Queen Elizabeth II turned 86 today, an occasion publicly marked by 41 gun salutes in Hyde Park and the Tower of London. The Queen is celebrating her actual birthday privately with her family. She will celebrate her official birthday on June 16, by presiding over the annual Trooping of the Colour parade. On Thursday evening, Buckingham Palace will be illuminated with colourful images of the sovereign. Elizabeth II is the most senior monarch ever to reign in the British Isles, having lived longer than Queen Victoria or King George III, who both died at the age of 81. George III was incapacitated by mental illness in his later years and Victoria’s Diamond Jubilee thanksgiving service in 1897 was held on the steps of St. Paul’s cathedral because she could not climb the stairs to reach the church itself. In contrast, the current Queen and her consort, the Duke of Edinburgh, continue to perform a full calendar of public duties, traveling throughout the United Kingdom this year to mark the Diamond Jubilee. Queen Elizabeth, the Queen Mother lived to the age of 101, and there is every indication that her daughter will continue to be an active Head of State for years to come.
Elizabeth II’s long reign has contributed to the popular perception that monarchs should be elder statesmen who can advise Prime Ministers from their wealth of experience.
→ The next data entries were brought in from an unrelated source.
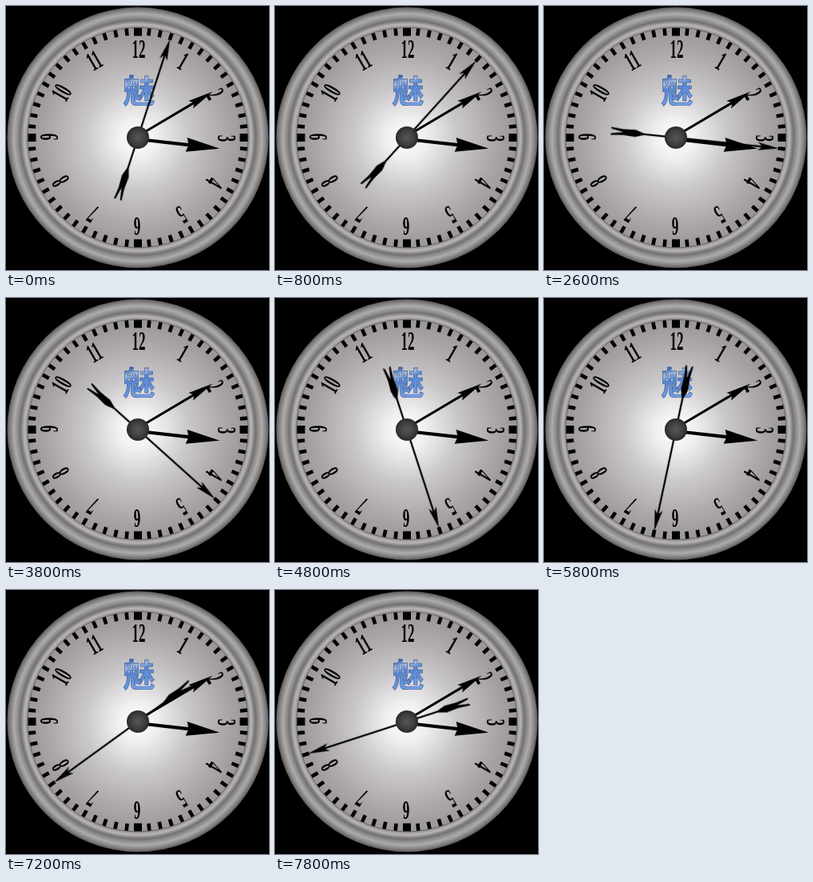
An HTML page for the animation above (8 s loop, 329 by 331 pixels).

```html
<!DOCTYPE html>
<html lang="ja">
<head>
<meta charset="utf-8">
<title>Clock</title>
<style>
  html, body { margin: 0; width: 100%; height: 100%; overflow: hidden; background: #000; }
  svg { display: block; width: 100%; height: 100%; }
  .numeral { font: bold 34px "Liberation Serif", serif; text-anchor: middle; }
  .sign { font: 900 40px "Noto Sans CJK JP", "Noto Sans CJK", sans-serif; text-anchor: middle; }
  .second { animation: sweep 8s steps(40, end) infinite; }
  @keyframes sweep {
    from { transform: rotate(18deg); }
    to { transform: rotate(258deg); }
  }
</style>
</head>
<body>
<svg viewBox="0 0 329 331">
  <defs>
    <radialGradient id="rim" gradientUnits="userSpaceOnUse" cx="0" cy="0" r="164">
      <stop offset=".835" stop-color="#868285"/>
      <stop offset=".85" stop-color="#a09c9f"/>
      <stop offset=".867" stop-color="#b9b6b8"/>
      <stop offset=".88" stop-color="#979496"/>
      <stop offset=".897" stop-color="#737072"/>
      <stop offset=".925" stop-color="#989597"/>
      <stop offset=".945" stop-color="#aeabad"/>
      <stop offset=".975" stop-color="#848183"/>
      <stop offset="1" stop-color="#555254"/>
    </radialGradient>
    <radialGradient id="face" gradientUnits="userSpaceOnUse" cx="-1" cy="1" r="140">
      <stop offset="0" stop-color="#fff"/>
      <stop offset=".18" stop-color="#f0eff0"/>
      <stop offset=".46" stop-color="#cbc8ca"/>
      <stop offset=".78" stop-color="#aba7aa"/>
      <stop offset="1" stop-color="#989497"/>
    </radialGradient>
    <radialGradient id="hub">
      <stop offset="0" stop-color="#565656"/>
      <stop offset=".6" stop-color="#414141"/>
      <stop offset="1" stop-color="#292929"/>
    </radialGradient>
    <linearGradient id="sky" x1="0" y1="0" x2=".2" y2="1">
      <stop offset=".15" stop-color="#294679"/>
      <stop offset=".3" stop-color="#4a72b4"/>
      <stop offset=".4" stop-color="#a4bce2"/>
      <stop offset=".52" stop-color="#5684cf"/>
      <stop offset="1" stop-color="#7aa4e8"/>
    </linearGradient>
  </defs>

  <g transform="translate(165 165)">
    <circle r="163.5" fill="url(#rim)"/>
    <circle r="138" fill="url(#face)" stroke="#5d5a5c" stroke-width=".8"/>
    <g id="dial"></g>
    <text class="sign" x="1.5" y="-44.5" fill="url(#sky)" stroke="#345793" stroke-width=".6">魅</text>

    <g transform="translate(0 -2) rotate(59.3)">
      <path d="M0 0V-86" stroke="#000" stroke-width="3"/>
      <path d="M0-109L5.5-77L0-82L-5.5-77Z"/>
    </g>
    <g transform="translate(0 2) rotate(96.5)">
      <path d="M0 0V-68" stroke="#000" stroke-width="4.2"/>
      <path d="M0-103L9-61L0-64L-9-61Z"/>
    </g>
    <g class="second">
      <path d="M0 42V-112" stroke="#000" stroke-width="2.3"/>
      <path d="M0-130L5-103L0-109L-5-103Z"/>
      <path d="M0 37L4.5 51L3.7 66L5 82L2.8 81L0 66L-2.8 81L-5 82L-3.7 66L-4.5 51Z"/>
    </g>
    <circle r="14" fill="url(#hub)"/>
  </g>
</svg>
<script>
  const dial = document.getElementById('dial');

  function add(tag, attributes, text = '') {
    const node = document.createElementNS('http://www.w3.org/2000/svg', tag);
    for (const [name, value] of Object.entries(attributes)) node.setAttribute(name, value);
    node.textContent = text;
    dial.append(node);
  }

  for (let minute = 0; minute < 60; minute++) {
    const width = minute % 15 ? 4.6 : 10;
    add('rect', {
      x: -width / 2, y: -137.5, width, height: width === 10 ? 10 : 9,
      transform: `rotate(${minute * 6})`
    });
  }

  // Condensed numerals, each standing on the line to the centre.
  for (let hour = 1; hour <= 12; hour++) {
    add('text', {
      class: 'numeral',
      transform: `rotate(${hour * 30}) translate(1 -100) scale(.5 1)`
    }, hour);
  }
</script>
</body>
</html>
```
The Queen has worked with a dozen British Prime Ministers and at least one hundred and fifty Commonwealth Heads of Government. In Robert Hardman’s recent study of Elizabeth II’s reign, Our Queen, Prince William discusses how meetings between the Queen and her ministers are appreciated by both parties, stating, “If you think how many meetings she’s had with different prime ministers at different times it’s incredible . . .Some of them must wish she would turn round and tell them what to do! But she always speaks very highly of having these meetings.” Since the Queen has reigned since 1952, she brings six decades of experience in politics and foreign affairs to these meetings. She has also personally met the majority of international leaders who have held office since the 1950s.
Many of the Queen’s contemporaries on the thrones of monarchies worldwide are also older rulers with decades of experience presiding over their kingdoms. The current longest reigning monarch is King Rama IX of Thailand, who is five years the Queen’s junior but succeeded to the Thai throne in 1946. His long reign is famous amongst other long established Heads of State. During his last years before his death in 2005, Prince Rainier III of Monaco was reputedly in the habit of asking his valet each morning, “Has Rama survived the night? Or did I just move up in the ranks?” The King commands immense respect within Thailand as the kingdom’s elder statesman and support for the monarchy may decline when his much less popular only son, Crown Prince Vajiralongkorn succeeds to the throne.
There are numerous other world monarchs who continue to reign in their 70s, 80s and 90s. The birth year for King Abdullah of Saudi Arabia has been estimated to be as early as 1916. Sultan Abdul Halim of Kedah, the Malaysian Head of State was born in 1927. Emperor Akihito of Japan was born in 1933 and King Juan Carlos of Spain and Queen Beatrix of the Netherlands are only a few years his junior, having been born in 1938. This worldwide experience of monarchy as an institution presided over by older monarchs differs from previous eras such as the 1520s, when King Henry VIII of England, King Francois of France, Emperor Charles V of the Holy Roman Emperor and Sultan Suleiman the Magnificent of the Ottoman Empire were all young men, eager to test the strength of their armies and treasuries. When a new generation succeeds to the world’s thrones, they will face the popular expectation that they too will bring longstanding experience and wisdom to the position.
Queen Elizabeth II continues to be an active constitutional monarch in her 87th year. If she still reigns on September 10, 2015, she will surpass Queen Victoria to become the longest reigning monarch in the British Isles.